Right now, a lot of people are out of work because of the coronavirus. Some are on drastically reduced pay as part of their self-isolation while others were unceremoniously dumped to the curb by employers who didn’t want to foot the bill. For self-employed people and those on zero-hours contracts, already precarious financial situations have become untenable. The pressures of the outside world have not dispelled simply because we can’t venture outside right now. Bills need to be paid and a hell of a lot of people need to figure out new ways to do so. The gig economy has exploded thanks to the sudden increase in demand for food and package delivery, further exacerbating this tension. Want to keep working? Get a job with no benefits that puts you even further at risk of the virus.

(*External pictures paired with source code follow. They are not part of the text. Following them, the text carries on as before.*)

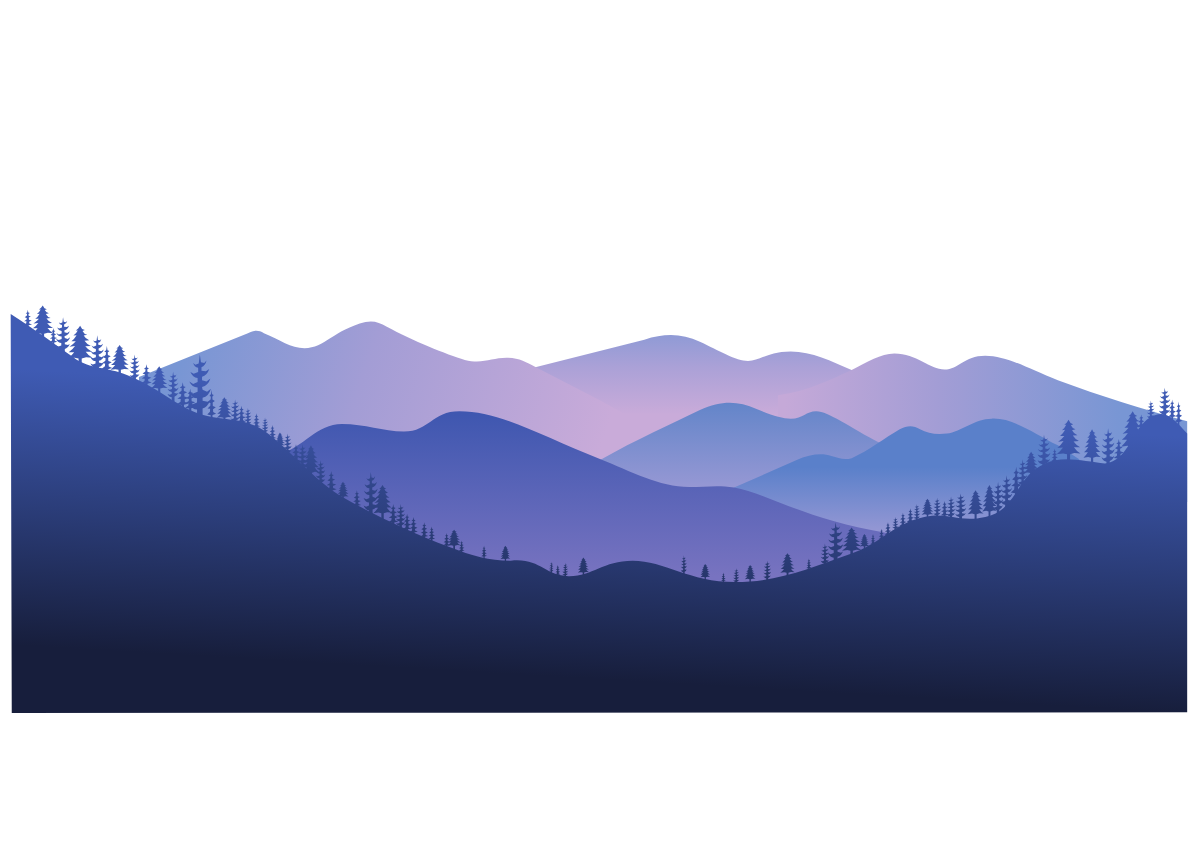
<!DOCTYPE html>
<html lang="en">
<head>
<meta charset="utf-8">
<title>Blue mountain valley</title>
<style>
:root{
  --paper:#ffffff;
  --haze-blue:#7896d4;
  --haze-lilac:#a39dd5;
  --haze-pink:#c9abd9;
  --peak-blue:#5a80ca;
  --peak-steel:#6385c9;
  --peak-mist:#9798d4;
  --ridge-indigo:#3f57b0;
  --ridge-violet:#7873c0;
  --forest-light:#3f5bb4;
  --forest-mid:#2b3d79;
  --forest-deep:#171e3c;
}
html,body{margin:0;padding:0;background:var(--paper);overflow:hidden}
.landscape{display:block;width:1200px;height:848px;background:var(--paper)}
</style>
</head>
<body>
<svg class="landscape" viewBox="0 0 1123 794" preserveAspectRatio="none" role="img" aria-label="Layered blue and violet mountains behind a dark valley lined with fir trees">
<defs>
  <linearGradient id="fill-far-centre" gradientUnits="userSpaceOnUse" x1="0" y1="308" x2="0" y2="388">
    <stop offset="0" style="stop-color:#8a99d5"/><stop offset=".45" style="stop-color:#aba1d7"/><stop offset="1" style="stop-color:var(--haze-pink)"/>
  </linearGradient>
  <linearGradient id="fill-far-left" gradientUnits="userSpaceOnUse" x1="180" y1="305" x2="560" y2="428">
    <stop offset="0" style="stop-color:var(--haze-blue)"/><stop offset=".42" style="stop-color:var(--haze-lilac)"/><stop offset="1" style="stop-color:var(--haze-pink)"/>
  </linearGradient>
  <linearGradient id="fill-far-right" gradientUnits="userSpaceOnUse" x1="735" y1="0" x2="1050" y2="0">
    <stop offset="0" style="stop-color:#c5a9d8"/><stop offset=".45" style="stop-color:var(--haze-lilac)"/><stop offset="1" style="stop-color:var(--haze-blue)"/>
  </linearGradient>
  <linearGradient id="fill-peak-centre" gradientUnits="userSpaceOnUse" x1="0" y1="377" x2="0" y2="458">
    <stop offset="0" style="stop-color:var(--peak-steel)"/><stop offset="1" style="stop-color:var(--peak-mist)"/>
  </linearGradient>
  <linearGradient id="fill-peak-right" gradientUnits="userSpaceOnUse" x1="0" y1="392" x2="0" y2="500">
    <stop offset=".42" style="stop-color:var(--peak-blue)"/><stop offset="1" style="stop-color:var(--peak-mist)"/>
  </linearGradient>
  <linearGradient id="fill-ridge" gradientUnits="userSpaceOnUse" x1="0" y1="388" x2="0" y2="540">
    <stop offset="0" style="stop-color:var(--ridge-indigo)"/><stop offset="1" style="stop-color:var(--ridge-violet)"/>
  </linearGradient>
  <linearGradient id="fill-forest" gradientUnits="userSpaceOnUse" x1="11" y1="345" x2="-4" y2="603">
    <stop offset="0" style="stop-color:var(--forest-light)"/><stop offset=".5" style="stop-color:var(--forest-mid)"/><stop offset="1" style="stop-color:var(--forest-deep)"/>
  </linearGradient>

  <path id="fir" d="M0-100 5-92 12-89 6-87Q10-79 18-77L9-75Q14-66 23-63L11-62Q17-53 27-49L13-48Q20-39 30-34L14-34Q21-24 31-19L15-20 4-17V14H-4V-17L-14-19-31-17Q-21-25-15-33L-29-33Q-19-40-13-49L-27-47Q-17-54-11-61L-22-61Q-14-67-9-76L-17-75Q-10-80-6-88L-11-88-5-93Z"/>
  <path id="spruce" d="M0-100 2-87 8-86 12-90Q10-81 3-79L3-73 11-72 17-76Q13-65 4-63L4-57 12-55 19-60Q15-48 4-46L5-41 13-38 20-43Q16-30 5-28L5-23 14-21 19-24Q14-12 5-10V14H-5V-8Q-14-8-20-20L-13-17-5-20V-27Q-14-27-20-38L-12-35-4-38V-45Q-14-45-19-55L-12-51-4-54V-61Q-13-62-17-71L-11-68-3-71V-78Q-10-79-12-86L-8-83-2-85Z"/>
  <path id="sapling" d="M0-100 3-84 12-81 4-75 5-65 18-60 6-54 7-42 23-37 8-30 9-20 25-14 5-9V20H-5V-8L-24-11-9-21-8-32-22-33-7-43-6-52-18-56-5-66-4-76-12-78-3-85Z"/>

  <mask id="forest-outline" maskUnits="userSpaceOnUse" x="0" y="270" width="1123" height="410">
    <g fill="#fff">
      <path d="M10 294C35 310 52 323 68 334C84 347 104 343 123 353C150 364 166 382 192 389C212 394 228 391 247 403C272 421 292 449 325 468C350 482 388 500 420 512C443 521 458 525 478 525C505 522 510 539 532 539.500C554 540 564 525 592 525C622 525 645 545 688 545C728 545 758 532 795 519C826 509 838 487 872 483C888 481 900 489 922 484C952 478 950 446 978 434C994 426 1016 432 1034 434C1056 432 1060 401 1076 391C1088 384 1095 387 1111 406V667L11 667.500Z"/>
      <g id="left-slope-trees">
        <use href="#sapling" transform="translate(26 306)scale(.16)"/>
        <use href="#fir" transform="translate(40 318)scale(.32)"/>
        <use href="#sapling" transform="translate(50 322)scale(.15)"/>
        <use href="#spruce" transform="translate(59 330)scale(.33)"/>
        <use href="#fir" transform="translate(75 342)scale(.37)"/>
        <use href="#spruce" transform="translate(91 347)scale(.32,.33)"/>
        <use href="#sapling" transform="translate(100 348)scale(.2,.24)"/>
        <use href="#fir" transform="translate(112 351)scale(.28)"/>
        <use href="#spruce" transform="translate(126 356)scale(.24)"/>
        <use href="#sapling" transform="translate(137 361)scale(.2)"/>
        <use href="#fir" transform="translate(149 368)scale(.25)"/>
        <use href="#spruce" transform="translate(162 374)scale(.26)"/>
        <use href="#sapling" transform="translate(171 381)scale(.23)"/>
        <use href="#spruce" transform="translate(187 388)scale(.52,.56)"/>
        <use href="#sapling" transform="translate(178 384)scale(.2)"/>
        <use href="#sapling" transform="translate(198 391)scale(.17,.26)"/>
        <use href="#fir" transform="translate(210 395)scale(.23)"/>
        <use href="#spruce" transform="translate(220 396)scale(.22)"/>
        <use href="#sapling" transform="translate(226 397)scale(.17)"/>
        <use href="#spruce" transform="translate(232 399)scale(.17)"/>
        <use href="#sapling" transform="translate(240 401)scale(.14)"/>
        <use href="#spruce" transform="translate(248 406)scale(.15)"/>
        <use href="#sapling" transform="translate(255 412)scale(.14)"/>
        <use href="#fir" transform="translate(262 420)scale(.15)"/>
        <use href="#spruce" transform="translate(269 426)scale(.2)"/>
        <use href="#sapling" transform="translate(277 434)scale(.18)"/>
        <use href="#spruce" transform="translate(283 440)scale(.24)"/>
        <use href="#fir" transform="translate(291 448)scale(.25,.31)"/>
        <use href="#spruce" transform="translate(300 454)scale(.23)"/>
        <use href="#sapling" transform="translate(310 461)scale(.2)"/>
        <use href="#fir" transform="translate(321 468)scale(.17)"/>
        <use href="#sapling" transform="translate(334 475)scale(.16)"/>
        <use href="#spruce" transform="translate(347 481)scale(.34,.39)"/>
        <use href="#fir" transform="translate(358 486)scale(.28,.32)"/>
        <use href="#sapling" transform="translate(368 491)scale(.19)"/>
        <use href="#spruce" transform="translate(375 494)scale(.22)"/>
        <use href="#sapling" transform="translate(381 497)scale(.16)"/>
        <use href="#sapling" transform="translate(387 500)scale(.16)"/>
        <use href="#sapling" transform="translate(397 504)scale(.15)"/>
        <use href="#sapling" transform="translate(404 506)scale(.13)"/>
        <use href="#sapling" transform="translate(418 512)scale(.13)"/>
        <use href="#fir" transform="translate(425 514)scale(.2,.18)"/>
        <use href="#sapling" transform="translate(432 517)scale(.11)"/>
      </g>
      <g id="valley-floor-trees">
        <use href="#sapling" transform="translate(453 522)scale(.11)"/>
        <use href="#fir" transform="translate(473 526)scale(.15)"/>
        <use href="#spruce" transform="translate(516 536)scale(.1)"/>
        <use href="#sapling" transform="translate(522 539)scale(.1)"/>
        <use href="#spruce" transform="translate(529 540)scale(.13)"/>
        <use href="#fir" transform="translate(546 539)scale(.17)"/>
        <use href="#spruce" transform="translate(640 537)scale(.14,.17)"/>
        <use href="#fir" transform="translate(660 543)scale(.15)"/>
        <use href="#sapling" transform="translate(677 545)scale(.09)"/>
        <use href="#spruce" transform="translate(689 546)scale(.14)"/>
        <use href="#fir" transform="translate(702 545)scale(.16)"/>
        <use href="#spruce" transform="translate(718 543)scale(.18)"/>
        <use href="#fir" transform="translate(737 540)scale(.22)"/>
        <use href="#sapling" transform="translate(757 533)scale(.1)"/>
      </g>
      <g id="right-slope-trees">
        <use href="#spruce" transform="translate(772 529)scale(.2)"/>
        <use href="#spruce" transform="translate(782 525)scale(.36)"/>
        <use href="#fir" transform="translate(797 520)scale(.29,.26)"/>
        <use href="#fir" transform="translate(809 514)scale(.14)"/>
        <use href="#sapling" transform="translate(817 510)scale(.1)"/>
        <use href="#sapling" transform="translate(825 506)scale(.11)"/>
        <use href="#sapling" transform="translate(831 502)scale(.13)"/>
        <use href="#spruce" transform="translate(838 499)scale(.15)"/>
        <use href="#sapling" transform="translate(845 494)scale(.14)"/>
        <use href="#sapling" transform="translate(852 490)scale(.14)"/>
        <use href="#spruce" transform="translate(858 487)scale(.15)"/>
        <use href="#fir" transform="translate(868 485)scale(.18)"/>
        <use href="#spruce" transform="translate(877 484)scale(.18)"/>
        <use href="#sapling" transform="translate(884 484)scale(.15)"/>
        <use href="#spruce" transform="translate(890 485)scale(.2)"/>
        <use href="#spruce" transform="translate(899 486)scale(.26,.24)"/>
        <use href="#fir" transform="translate(913 486)scale(.24,.27)"/>
        <use href="#fir" transform="translate(926 484)scale(.22,.3)"/>
        <use href="#spruce" transform="translate(934 480)scale(.24,.29)"/>
        <use href="#spruce" transform="translate(942 475)scale(.27,.3)"/>
        <use href="#sapling" transform="translate(951 464)scale(.21,.27)"/>
        <use href="#spruce" transform="translate(957 456)scale(.22,.26)"/>
        <use href="#fir" transform="translate(965 447)scale(.22,.24)"/>
        <use href="#spruce" transform="translate(977 437)scale(.3)"/>
        <use href="#sapling" transform="translate(987 433)scale(.13)"/>
        <use href="#fir" transform="translate(1000 432)scale(.36,.39)"/>
        <use href="#fir" transform="translate(1022 434)scale(.26,.32)"/>
        <use href="#spruce" transform="translate(1037 435)scale(.31,.34)"/>
        <use href="#sapling" transform="translate(1047 431)scale(.2)"/>
        <use href="#fir" transform="translate(1060 425)scale(.35,.4)"/>
        <use href="#sapling" transform="translate(1068 404)scale(.16)"/>
        <use href="#spruce" transform="translate(1077 393)scale(.18)"/>
        <use href="#spruce" transform="translate(1090 390)scale(.27)"/>
        <use href="#sapling" transform="translate(1097 392)scale(.15,.18)"/>
        <use href="#sapling" transform="translate(1103 397)scale(.14,.21)"/>
      </g>
    </g>
  </mask>
</defs>

<g id="far-mountains">
  <path fill="url(#fill-far-centre)" d="M490 347L500 344L603 318C622 312 638 312 655 320C672 328 689 338 700 338C711 338 718 329 740 329C760 329 778 338 797 346.500L860 380V460H490Z"/>
  <path fill="url(#fill-far-left)" d="M130 353L232 312C238 309 242 309 247 312C262 318 272 326 285 326C304 326 312 309 342 301.500C350 300 355 302 362 306C386 319 418 332 435 337C452 341 460 335 474 335C486 335 492 339 502 344L560 374L640 418V470H130Z"/>
  <path fill="url(#fill-far-right)" d="M728 370C758 366 778 355 797 346.500C812 339 824 331 837 331C858 331 870 346 884 346C897 346 902 333 922 333C942 333 962 345 990 356C1030 371 1070 383 1111 394.500V470H728Z"/>
</g>
<g id="middle-peaks">
  <path fill="url(#fill-peak-centre)" d="M562 430.500C595 412 630 396 655 384C675 375 690 375 708 383C722 389 732 392 740 392C752 392 754 385 764 385C775 385 795 400 824 415L850 430V480H562Z"/>
  <path fill="url(#fill-peak-right)" d="M687 456.500L745 431C758 425 770 424 778 427C785 429 790 431 797 429C813 422 828 410 842 402C849 398 855 398 861 402C868 406 876 407 886 406C900 404 912 392 928 392C948 391 968 406 990 417L1010 430V510H687Z"/>
</g>
<path id="violet-ridge" fill="url(#fill-ridge)" d="M260 426C286 418 296 397 320 397C342 397 358 404 378 404C402 404 404 385 430 385C468 385 506 408 562 430C590 441 617 456 645 456C660 456 672 454 687 456.500C716 461 752 486 830 499L850 502V560H260Z"/>
<rect id="forest-valley" x="0" y="270" width="1123" height="410" fill="url(#fill-forest)" mask="url(#forest-outline)"/>
</svg>
</body>
</html>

I do not think this is necessarily a plight unique to my generation but as a perpetually online millennial, I feel a ceaseless pressure to turn every aspect of my life into a commodifiable enterprise. It’s not enough to have hobbies: they have to be side-hustles or another demonstration of your hashtag-brand. There hasn’t been a point over the past three years of my life where I’ve not felt guilty for doing anything other than the thing that I make money from. Now, as I continue my indoors writing life during this moment of panic, that urge to prove how busy and interesting and creative I am, even as we live during a f**king pandemic, is roaring in my mind with a vengeance. Capitalism is cruel like that. Not even the rapid spread of a virus that has killed thousands of people and dramatically changed our way of life can turn off my need to be busy.
I’m fully aware that I’m in a privileged position right now. I’m still working, I have money in the bank for an emergency, and I don’t have anyone dependent on my ability to make a living right now. My stress over the pressure to show off my productivity lest anyone doubt my skills is some privileged people bullsh*t, I know, especially right now when so many people have way bigger problems on their plates. A lot of the creativity and public productivity on display right now is a mental and emotional necessity. We need community now more than ever, and sometimes, that creativity is just a way to get through an impossible situation, from the people proudly showing off their sewing skills to make face masks to chefs like Jack Monroe offering ways to prepare delicious meals with the scant canned goods we have on our shelves thanks to panic buying. These displays can be encouraging to the masses but they also expose the systemic failures at play: How did our hobbies become a way to plug the depressing number of gaps in government policy? Isn’t this all supposed to be their responsibility? Of course, driving the public into hours of unpaid labor to compensate for political failings before taking the credit as part of some display of ‘Blitz spirit’ sounds par for the course here.
It’s still unknown how long we’ll be expected to self-isolate during this pandemic. Some reports have speculated that we could be in this state for many more weeks and even months. Doing what we can to stay afloat will become ever more crucial since things will inevitably get worse before they get better, especially in countries where the government responses have been so shoddy. We can keep going and show the world what we’re made of but let’s also leave some room for rest. It’s okay if you don’t use this time to write the next King Lear. Do what you have to do.
Header Image Source: Getty Images.